Thomas James Webber
Crimea 1854-56, 1 clasp, Sebastopol, unnamed as issued; Baltic 1854-55, unnamed as issued; Royal
Navy L.S. & G.C., V.R., wide suspension (Ts. J. Webber, Captns. Coxn. H.M.S. Fisgard 20 Yrs);
Turkish Crimea, British issue, unnamed,
Thomas James Webber was born at Falmouth,
Cornwall, on 1 February 1832, and entered the
Navy as a Boy 2nd Class aboard
H.M.S. William
and Mary
on 15 July 1846. He served as an
Able Seaman aboard the
Trafalgar at
Sebastopol, and aboard the
Russell in the
Baltic. He served subsequently aboard the
Vigilant and, from December 1859, in the
Fisgard, continuously until his discharge,
except for a period of nearly two years in
1860-61 when he was employed as a Rigger at
the Woolwich Dockyard.

He was discharged from
Fisgard on 29
October 1870, having been recommended
for his ‘Pension, Medal & Gratuity.’

It was while serving on HMS Trafalgar that
he went to war in the Crimea.

In August 1854 even before the campaign got
underway, cholera, which was to kill more men
in the Crimea than enemy action, ravaged the
fleet, with Britannia, Trafalgar, Albion and
Furious experiencing the highest mortality
rates.

On the 17th October 1854 HMS Trafalgar,
as part of the combined British, & French
fleet, with the paddle ship Retribution
lashed to her unengaged side to provide
propulsion, took part in the bombardment of
the forts protecting the entrance to
Sebastopol harbour. This action opened at
13.55 and continued until the recall at 17.30.
Despite a fierce exchange of fire between
the fleet and the shore-based forts Trafalgar
only suffered two casualties, while Fort
Constantine was silenced.

His father Alexander was also a mariner and
does not appear in the census of 1841 which
included mother Elizabeth  and younger
siblings Mary, Alexander, William and Edwin.

In the 1851 census Alexander and William
have left the home and younger siblings
Richard and Elizabeth are shown

Webber married Catherine MacCartey (from
Kinsale Ireland)  on 23 Jan 1860 and they
had 5 children in the period 1861-1868

He is shown in the 1881 census on marine
society ship
Warspite . He died in early
1886 aged 54.

The 1891, the census shows Catherine and 3
of the children living together in Woolwich.

His oldest son Alexander followed in his
father's and grandfather's footsteps and
joined the navy as a boy aboard
HMS St
Vincent,
the boy training ship moored at
Haslar.
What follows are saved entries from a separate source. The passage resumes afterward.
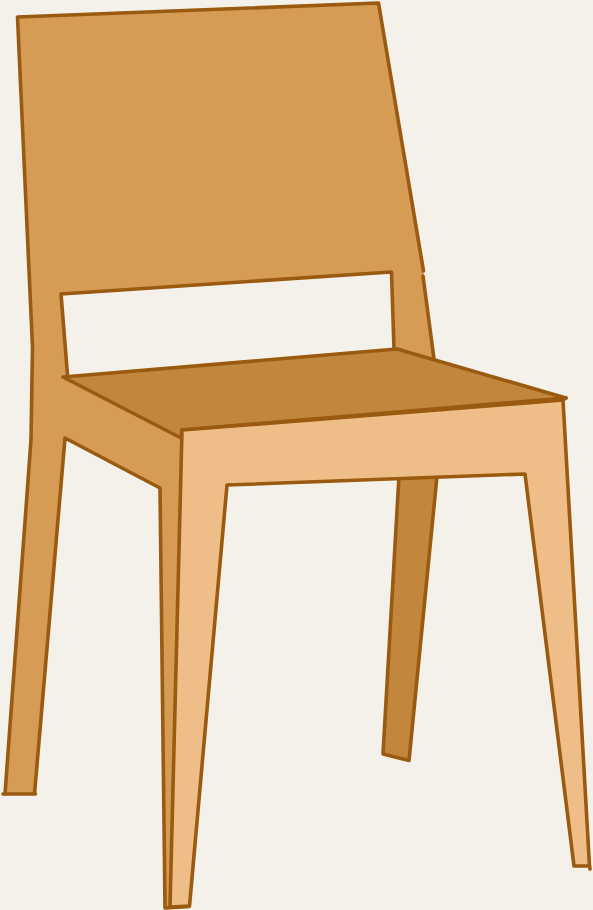
<!DOCTYPE html>
<html lang="en">
<head>
<meta charset="utf-8">
<title>Wooden chair</title>
<style>
:root {
  --paper: #f4f1ea;
  --wood-light: #efbe88;
  --wood-mid: #d69b55;
  --wood-dark: #c2863d;
  --outline: #9a5a10;
}
html, body { margin: 0; background: var(--paper); overflow: hidden; }
.chair { display: block; width: 593px; height: 910px; background: var(--paper); }
.chair path { stroke: var(--outline); stroke-width: 3.6; stroke-linejoin: round; stroke-linecap: round; }
.light { fill: var(--wood-light); }
.mid { fill: var(--wood-mid); }
.dark { fill: var(--wood-dark); }
.chair .fill-only { stroke: none; }
.line { fill: none; }
</style>
</head>
<body>
<svg class="chair" viewBox="0 0 593 910" role="img" aria-label="Wooden chair with a solid backrest">
  <path id="rear-right-leg" class="dark" d="M399 476L383 754L409 760.5L437 476Z"/>
  <g id="back-and-side">
    <path class="mid fill-only" d="M17.500 17L378 3L423.500 272L434 359L394 349L391.500 272L61 294L67.500 376L181 437L170 907H165L160 488L65 438L34.500 794H5L31 440L32.500 347Z"/>
    <path class="line" d="M5 794L31 440L32.500 347L17.500 17L378.500 3L423.500 271"/>
    <path class="line" d="M423 276L434 359"/>
    <path class="line" d="M67.500 375L61 294L391.500 272L394 349"/>
    <path class="line" d="M3 794H35.500M34.500 794L65 438L160 488L165 907"/>
  </g>
  <path id="seat" class="dark" d="M63 377L397 349L566 398L182 430L181 438Z"/>
  <g id="front-frame">
    <path class="light" d="M182 430L563 400L589.500 866H574L525 474L227 485L189.500 906L170 907Z"/>
    <path class="line" d="M165 908L189 906.500M563 400L566 398M589.500 866L590 869"/>
  </g>
</svg>
</body>
</html>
Tragically he was discharged dead
aged 15.
Counter
Fisgard was a continuation of the successful Leda class that had been designed
by Sir John Henslow and served during the Napoleonic Wars. They had their
armament increased from the earlier ships of that class, and mounted 46 guns
instead of 38.
Fisgard was ordered on 24 August 1815 from Pembroke
Dockyard and was laid down in February 1817. She was launched on 8 July 1819
and commissioned on 27 August 1819.

Having been accepted into service, she was laid up in ordinary for 24 years,
only being activated in 1843. She came under the command of Captain John
Alexander Duntze on 13 May 1843 and spent some time in the Pacific, before
returning to Woolwich. Here she was designated as the harbour flagship and
was fitted for a commodore. Commodore James John Gordon Bremer hoisted
his flag aboard her on 24 October 1847, the first of a number of such officers.
On 20 December 1858
Fisgard became the flagship of Commodore James
Robert Drummond, the commander-in-chief at Woolwich. Her last commodore
was William Edmonstone, who took command on 6 April 1868. Between 1848 and
1872 she was also used to train engineers for the navy, and was the nominated
depot ship for personnel stationed ashore.

Fisgard was eventually paid off for breaking up, a process completed at
Chatham by 8 October 1879.She would give her name to the later shore
establishment named HMS Fisgard, which would go on to train engineers and
artificers during the late nineteenth century and into the twentieth.
Approx Number of Naval LSGCs issued
Anchor
644
Wide
3,572
Narrow (engraved)
4,500
Narrow (impressed)
18,200
Webber is not pictured here but the
man on the left is an Admiral's
Coxwain serving during the same
period and his Uniform may give us
an idea of the dress of the day.

Source is The Victorian & Edwardian
Navy from old photographs, by John
Fabb & A. C. McGowan.